Venezuelans in Colombia trapped between coronavirus and bureaucracy
Bogota, Apr 26 (efe-epa).- Thousands of Venezuelan migrants who want to return to their country are trapped in Colombian cities due to the coronavirus pandemic and the bureaucracy of authorities, which they accuse of stalling their travel for no reason.
In the Vision de Colombia neighborhood in western Bogota, more than 200 people have been sleeping on four buses for four days, they said, waiting for the immigration authorities to give them permission to leave the city and travel by road to Cucuta or Arauca, two cities that have border crossings with Venezuela.
Jairo Roa, one of the people waiting for the authorization of Colombia Migration to be able to travel to the border because the quarantine has restricted his opportunities to work, told EFE that he saw on social networks many of his compatriots trying to return to Venezuela without greater difficulties.

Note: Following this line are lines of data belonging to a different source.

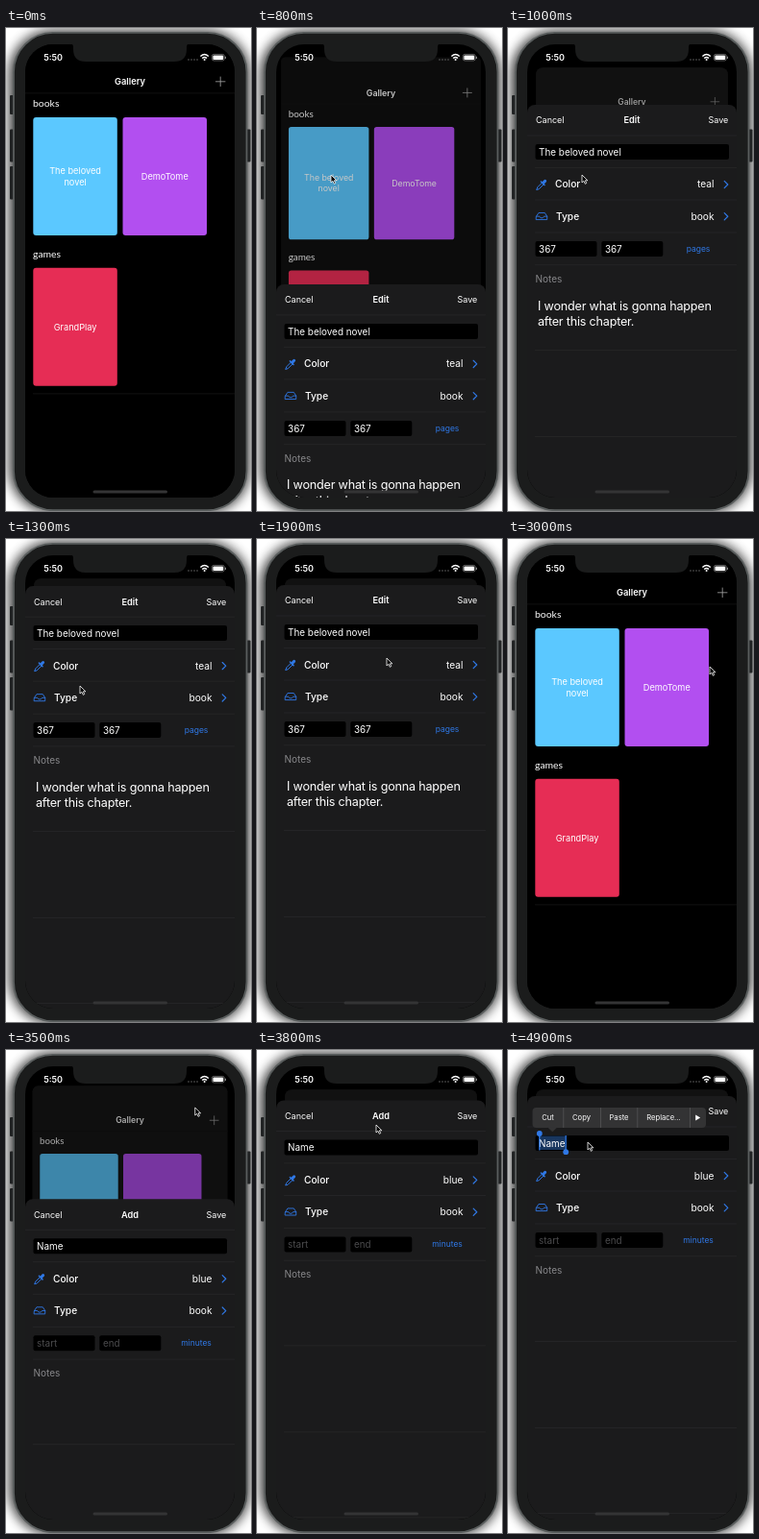
An HTML page that plays this animation: 255 by 503 pixels, repeating every 5000 ms.

```html
<!DOCTYPE html>
<html lang="en">
<head>
<meta charset="utf-8">
<title>Gallery app</title>
<style>
html, body { margin: 0; width: 100%; height: 100%; overflow: hidden; background: #fff; }
svg { display: block; width: 100vw; height: 100vh; }
text { font-family: Inter, "Liberation Sans", sans-serif; fill: #fff; }
.head { font-family: Lato, Inter, sans-serif; }
.icon { fill: none; stroke: #2f78e6; stroke-linecap: round; stroke-linejoin: round; }
</style>
</head>
<body>
<svg id="stage" viewBox="0 0 255 503" preserveAspectRatio="none"></svg>
<script>
const LOOP = 5000, STEP = 100;
const REST = 48, TRAVEL = 441;
const BLUE = '#2f78e6', SHEET = '#1b1b1c';

const rect = (x, y, w, h, fill, r = 0, extra = '') =>
  `<rect x="${x}" y="${y}" width="${w}" height="${h}" rx="${r}" fill="${fill}" ${extra}/>`;

function text(str, x, y, size, o = {}) {
  const { fill = '#fff', weight = 400, anchor = 'start', spacing = 0, cls = '' } = o;
  return `<text x="${x}" y="${y}" font-size="${size}" font-weight="${weight}" text-anchor="${anchor}"
    letter-spacing="${spacing}" class="${cls}" style="fill:${fill}">${str}</text>`;
}

const mid = { anchor: 'middle' };
const rule = (x, y, color = '#272728') => rect(x, y, 238 - x, 0.8, color);

function card(id, x, y, color, lines) {
  const top = y + 65 - (lines.length - 1) * 5.7;
  return `<g id="${id}">${rect(x, y, 87.5, 123, color, 3)}` +
    lines.map((s, i) => text(s, x + 43.8, top + i * 11.2, 9.2, mid)).join('') + '</g>';
}

function gallery() {
  return `<rect id="back" x="20" y="17" width="218" height="472"/>` +
    text('Gallery', 129, 59.2, 9.3, { anchor: 'middle', weight: 600 }) +
    '<path d="M218 55.8h10.4M223.2 50.6v10.4" stroke="#a8a8a8" stroke-width=".8"/>' +
    rule(20, 67.5, '#141414') +
    text('books', 28, 82.3, 10.4, { cls: 'head' }) +
    text('games', 28, 239, 10.4, { cls: 'head' }) +
    rule(28, 380.5, '#161616') +
    card('other', 121.5, 93, '#b24ff0', ['DemoTome']) +
    card('game', 28.3, 249.7, '#e62d55', ['GrandPlay']) +
    card('picked', 28.3, 93, '#5bc8ff', ['The beloved', 'novel']) +
    '<rect id="dim" x="20" y="17" width="218" height="472" fill="#000"/>';
}

const dropper = `<g class="icon"><path d="M29.8 136.2l1-2.4 4.6-4.6 1.7 1.7-4.6 4.6z" stroke-width="1"/>
  <path d="M34.4 128l3.6 3.6" stroke-width="1.5"/><path d="M36.8 129.2l1.8-1.8" stroke-width="3"/></g>`;
const tray = `<path class="icon" stroke-width=".9" d="M29.5 164.2l2.4-3.7h6.4l2.4 3.7v3.4h-11.2zh3.2
  q.6 1.7 2.4 1.7t2.4-1.7h3.2"/>`;

function row(y, icon, label, x, value) {
  return icon + text(label, x, y + 3.5, 10.2, { weight: 500 }) +
    text(value, 214.5, y + 3.5, 10.2, { anchor: 'end' }) +
    `<path class="icon" stroke-width="1.2" d="M225.2 ${y - 3.6}l3.6 3.6-3.6 3.6"/>`;
}

function sheet(id, o) {
  const faint = o.hint ? '#4b4b4d' : '#fff';
  const field = (x, y, w, s, fill) =>
    rect(x, y, w, 16, '#000', 2) + text(s, x + 3.6, y + 11.8, 9.9, { fill });
  return `<g id="${id}">${rect(20, REST, 218, 500, SHEET, 8)}` +
    text('Cancel', 29, 67.4, 9) +
    text(o.title, 129, 67.4, 9.2, { anchor: 'middle', weight: 600 }) +
    text('Save', 229.3, 67.4, 9, { anchor: 'end' }) +
    rule(20, 79.6) +
    [113, 146.6, 180.6, 214.4, 303, 393, 482].map(y => rule(28, y)).join('') +
    field(28.5, 89, 201.5, o.name, '#fff') +
    row(131, dropper, 'Color', 49, o.color) +
    row(164.3, tray, 'Type', 50, 'book') +
    field(28.5, 190, 64, o.from, faint) + field(97.3, 190, 64, o.to, faint) +
    text(o.unit, 198, 201, 8.5, { fill: BLUE, anchor: 'middle' }) +
    text('Notes', 28.5, 233, 10, { fill: '#87878a' }) +
    o.notes.map((s, i) => text(s, 31, 261.6 + i * 16.2, 12.6, { spacing: -0.2 })).join('') + '</g>';
}

function selection() {
  const grip = (x, dot) => rect(x - 0.6, 89, 1.2, 15.5, BLUE) +
    `<circle cx="${x}" cy="${dot}" r="2.9" fill="${BLUE}"/>`;
  return '<g id="select">' + rect(32, 89.5, 28.5, 14.5, '#18365f') +
    text('Name', 32.1, 100.8, 9.9) + grip(32.8, 87) + grip(60.2, 106.2) + '</g>';
}

function menu() {
  const items = [['Cut', 41.5], ['Copy', 76.5], ['Paste', 115.5], ['Replace...', 162]];
  return '<g id="menu">' + rect(25.5, 60, 180.5, 21, '#333334', 4) +
    '<path d="M41.5 80.8h9.5l-4.7 4.4z" fill="#333334"/>' +
    [57.5, 96, 134.5, 189.3].map(x => rect(x, 60, 0.7, 21, '#59595b')).join('') +
    items.map(([s, x]) => text(s, x, 73.3, 7.6, mid)).join('') +
    '<path d="M195.2 67.6v6l5-3z" fill="#fff"/></g>';
}

function body() {
  const button = (x, y, h) => rect(x, y, 4, h, '#202223', 1);
  return rect(3, 2, 251, 503, '#000', 46, 'opacity=".75" filter="url(#soft)"') +
    button(4, 70, 20) + button(4, 105.5, 34) + button(4, 144, 34.5) + button(250.5, 105.5, 34) +
    rect(8, 4.8, 242.5, 497.4, '#1b1c1c', 41, 'stroke="#5a5e5e" stroke-width="1.8"') +
    rect(20, 17, 218, 472, '#000', 29);
}

function status() {
  return '<path d="M66 16h126q-4 0-4 4v2q0 13-13 13H83q-13 0-13-13v-2q0-4-4-4z" fill="#1b1c1c"/>' +
    text('5:50', 39.2, 34, 9, { weight: 600 }) +
    [190, 193, 196, 199].map(x => `<circle cx="${x}" cy="33" r=".75" fill="#6a6a6a"/>`).join('') +
    `<g fill="none" stroke="#fff" stroke-width="1.4"><path d="M202.4 29.5q4.2-3.8 8.4 0"/>
     <path d="M204.2 31.5q2.4-2.2 4.8 0"/></g><circle cx="206.6" cy="33.1" r="1" fill="#fff"/>` +
    rect(214.4, 27.4, 12.8, 6.5, 'none', 1.8, 'stroke="#8c8c8c" stroke-width=".7"') +
    rect(215.4, 28.4, 10.8, 4.5, '#fff', 1) + rect(228, 29.5, 1, 2.4, '#8c8c8c', 0.5) +
    rect(90.5, 481.5, 77.5, 3, '#343435', 1.5);
}

const stage = document.getElementById('stage');
stage.innerHTML = `<defs>
  <clipPath id="screen">${rect(20, 17, 218, 472, '#000', 29)}</clipPath>
  <filter id="soft" x="-20%" y="-20%" width="140%" height="140%"><feGaussianBlur stdDeviation="6"/></filter>
  </defs>` + body() +
  `<g clip-path="url(#screen)"><g id="gallery">${gallery()}</g>` +
  sheet('edit', { title: 'Edit', name: 'The beloved novel', color: 'teal', from: '367', to: '367',
    unit: 'pages', notes: ['I wonder what is gonna happen', 'after this chapter.'] }) +
  sheet('add', { title: 'Add', name: 'Name', color: 'blue', from: 'start', to: 'end',
    unit: 'minutes', notes: [], hint: true }) +
  selection() + menu() + '</g>' + status() +
  `<path id="cursor" d="M0 0v8l1.9-1.7 1.4 3 1.4-.7-1.4-2.8h2.6z" fill="#000" stroke="#fff" stroke-width=".8"/>`;

const $ = id => document.getElementById(id);
const set = (id, name, value) => $(id).setAttribute(name, value);
const clamp = v => Math.max(0, Math.min(1, v));

// Linear interpolation through [time, ...values] keys.
function track(keys, t) {
  if (t <= keys[0][0]) return keys[0].slice(1);
  for (let i = 1; i < keys.length; i++) {
    const a = keys[i - 1], b = keys[i];
    if (t <= b[0]) {
      const k = (t - a[0]) / (b[0] - a[0]);
      return a.slice(1).map((v, j) => v + (b[j + 1] - v) * k);
    }
  }
  return keys[keys.length - 1].slice(1);
}

const pointer = [
  [100, 179, 306], [250, 130, 228], [450, 77, 153], [1700, 77, 153], [1900, 135, 124],
  [2200, 181, 127], [2300, 181, 127], [2400, 181, 187], [2500, 181, 303], [2600, 185, 375],
  [2800, 199, 235], [3000, 210, 133], [3200, 221, 54], [3400, 221, 54], [3800, 124, 78],
  [4100, 84, 97], [4200, 83, 96]
];
const pull = [[2300, 0], [2400, 60], [2500, 176], [2600, 300], [2700, 395], [2900, TRAVEL]];

// Critically damped spring from the bottom edge to rest.
function rise(start, t) {
  const x = Math.max(0, t - start) * 0.013;
  return TRAVEL * (1 + x) * Math.exp(-x);
}

function place(id, offset) {
  set(id, 'visibility', offset < TRAVEL ? 'visible' : 'hidden');
  set(id, 'transform', `translate(0 ${offset.toFixed(2)})`);
}

function draw(t) {
  const edit = t < 2300 ? rise(670, t) : track(pull, t)[0];
  const add = rise(3290, t);
  place('edit', edit);
  place('add', add);

  const p = clamp((1 - Math.min(edit, add) / TRAVEL) * 1.1);
  const s = 1 - 0.083 * p;
  const tone = Math.round(28 * p);
  set('gallery', 'transform', `translate(${129 * (1 - s)} ${25.6 * p}) scale(${s})`);
  set('back', 'fill', `rgb(${tone},${tone},${tone})`);
  set('back', 'rx', 8 * p);
  set('dim', 'rx', 8 * p);
  set('dim', 'opacity', 0.4 * p);

  const lift = track([[300, 1], [500, 1.15], [600, 1.1], [800, 1]], t)[0];
  set('picked', 'transform', `translate(72 154.5) scale(${lift}) translate(-72 -154.5)`);

  const [x, y] = track(pointer, t);
  set('cursor', 'visibility', t < 100 ? 'hidden' : 'visible');
  set('cursor', 'transform', `translate(${x} ${y})`);

  set('select', 'visibility', t >= 4600 ? 'visible' : 'hidden');
  set('menu', 'opacity', clamp((t - 4500) / 300));
}

function tick(now) {
  draw(Math.floor((now % LOOP) / STEP) * STEP);
  requestAnimationFrame(tick);
}
draw(0);
requestAnimationFrame(tick);
</script>
</body>
</html>
```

“In my case, I came after seeing on Facebook that buses were leaving and that they were arriving at the border… Migration came to the toll in the municipality of Chia (on the outskirts of Bogota) and gave them authorization and then they left. I don’t know why this did not happen to us,” said the man, who together with his compatriots sang the national anthem to give themselves courage in the face of the situation.
He added that three days ago they went to the town near Bogota and there the authorities blocked their way and the police took them to the Vision de Colombia neighborhood to wait for the authorization from the immigration authorities.
“The reason they gave us is that Venezuela is not going to open the border for us, that the border is not open to us,” he said.
The Venezuelans, who are waiting for the authorization to leave Bogota and thank the solidarity of residents of the sector who have donated food, assure that none of the travelers have symptoms of COVID-19.
“Three buses left today for the border with Arauca and the other four left are expected to leave tomorrow for Cucuta (the main border crossing between both countries),” said Roa, who hoped the authorities would fulfill their promises.
The director of Colombia Migration, Juan Francisco Espinosa, said that the voluntary return of Venezuelans is being implemented with a protocol coordinated with the mayors and governments of the country to avoid crowds at the exit points.
“Colombia has always been ready to help the Venezuelan people, but that help should be done in a responsible way, not only with migrants, but with our communities,” Espinosa said in a video released by his office.
He added that “Venezuelan citizens who wish to return voluntarily to their country will be able to do so with the conditions that have been set for this procedure and those who do not comply with them will see their trip suspended until they do so.”
He also said that since the quarantine began on Mar. 25, more than 12,000 Venezuelans have returned to their country and reached the border crossings in some 300 buses.
Regarding these vehicles, Espinosa assured that the authorities are working to ensure that they comply with the regulations established by the government to provide this type of service during compulsory isolation.
So far, Migration Colombia has initiated sanction processes for more than 15 bus companies for not complying with the regulations established during the quarantine.
On Mar. 14, some 200 Venezuelans, including 17 children, began their return from the Colombian city of Cali, fearful of the coronavirus pandemic that left them without job opportunities in Colombia.
There are 1.8 million Venezuelans living in the country, according to Colombia Migration.
With the economic paralysis caused by the quarantine, thousands of Venezuelans who had emigrated to Colombia were left without a source of income and consequently without the means to eat or pay a rent, and for those reasons they chose to return to their country. EFE-EPA